A variant of puri is bhatoora, which is three times the size of a puri and served with chholey (spicy chick peas). It often constitutes a full meal. (See chole bhature). Bhatoora bread is with yeast and puri bread made from unleavened dough.[3]

In the Indian state of Odisha a large size puri is made during Bali Yatra which is called thunka puri (Odia: ଠୁଙ୍କା ପୁରି).[4][5][6][7][8]

Another variant, largely popular in the Northern Indian state of Uttar Pradesh is bedvi. It is a saltier and stiffer version of the regular puri, and is often stuffed with lentils.

Another variant of the puri popular in the eastern states of West Bengal and Odisha is the luchi. In Assam, it is pronounced as lusi. Luchis in Bengal are served with typical side dishes like aloor dum (potato preparation), begun bhaja (fried eggplant) and others

The puris used for panipuri are smaller, and are usually made crisper by the addition of rava/sooji (semolina) to the dough.

Sev puri is an Indian snack offered by street vendors who serve chaat.

Street vendors in Mumbai serve bhel in a throw-away folded leaf with a flat puri to scoop it.

Fast food chains in the Middle East use puri for fried chicken wraps.

See also

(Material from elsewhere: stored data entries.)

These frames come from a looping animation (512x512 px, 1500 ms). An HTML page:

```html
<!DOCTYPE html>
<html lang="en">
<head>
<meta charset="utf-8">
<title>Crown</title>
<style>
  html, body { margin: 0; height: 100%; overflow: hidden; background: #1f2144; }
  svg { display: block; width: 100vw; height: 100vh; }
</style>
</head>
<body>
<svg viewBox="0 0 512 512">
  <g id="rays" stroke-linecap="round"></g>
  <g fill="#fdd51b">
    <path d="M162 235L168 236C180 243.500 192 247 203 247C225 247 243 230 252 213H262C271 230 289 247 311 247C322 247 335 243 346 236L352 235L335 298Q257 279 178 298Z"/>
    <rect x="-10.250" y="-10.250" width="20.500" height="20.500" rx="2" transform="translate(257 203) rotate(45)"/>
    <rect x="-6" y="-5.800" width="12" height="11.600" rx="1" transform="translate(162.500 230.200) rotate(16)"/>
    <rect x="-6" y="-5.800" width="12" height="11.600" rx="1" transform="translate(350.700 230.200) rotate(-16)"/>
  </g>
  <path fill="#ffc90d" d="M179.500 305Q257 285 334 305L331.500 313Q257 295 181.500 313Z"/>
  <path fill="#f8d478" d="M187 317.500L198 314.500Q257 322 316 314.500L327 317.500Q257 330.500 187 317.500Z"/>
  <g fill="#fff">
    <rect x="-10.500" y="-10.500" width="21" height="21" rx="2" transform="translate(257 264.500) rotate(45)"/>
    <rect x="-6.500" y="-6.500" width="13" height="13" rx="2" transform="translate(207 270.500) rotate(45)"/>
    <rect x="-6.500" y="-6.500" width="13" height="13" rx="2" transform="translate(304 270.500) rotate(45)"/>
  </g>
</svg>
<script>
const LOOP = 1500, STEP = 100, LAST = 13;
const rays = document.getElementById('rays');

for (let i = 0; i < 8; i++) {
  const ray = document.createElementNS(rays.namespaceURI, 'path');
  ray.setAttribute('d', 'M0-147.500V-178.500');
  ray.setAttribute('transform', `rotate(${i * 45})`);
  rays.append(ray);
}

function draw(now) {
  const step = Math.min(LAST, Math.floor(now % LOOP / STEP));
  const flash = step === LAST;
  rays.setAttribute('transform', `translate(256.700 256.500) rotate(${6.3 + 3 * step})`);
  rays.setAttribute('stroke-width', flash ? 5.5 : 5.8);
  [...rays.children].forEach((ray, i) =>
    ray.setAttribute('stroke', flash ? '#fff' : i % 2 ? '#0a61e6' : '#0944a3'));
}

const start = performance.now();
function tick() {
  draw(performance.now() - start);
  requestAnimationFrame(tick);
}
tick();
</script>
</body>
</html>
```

  1. ^ Tokuji Watanambe (1986). Traditional Foods: Some Products and Technologies. Central Food Technological Research Institute. p. 56.
  2. ^ Tokuji Watanambe (1986). Traditional Foods: Some Products and Technologies. Central Food Technological Research Institute. p. 56.
  3. ^ Ramineni, Shubhra (28 February 2012). Entice With Spice: Easy Indian Recipes for Busy People. ISBN 9781462905270.
  4. ^ "Overview of Cuttack". Archived from the original on 13 August 2011. Retrieved 28 November 2011.
  5. ^ Fanfare & spectacle mark the opening of Bali Yatra Archived 3 April 2015 at the Wayback Machine, 10 November 2011
  6. ^ Orissa CM Naveen Patnaik inaugurates historic Baliyatra festival in Cuttack Archived 7 March 2016 at the Wayback Machine, 22 November 2010
  7. ^ Bali Yatra Fever grips Cuttack, 12 November 2011 Archived 13 November 2011 at the Wayback Machine
  8. ^ Binita Jaiswal, Fanfare & spectacle mark the opening of Bali Yatra, 10 November 2011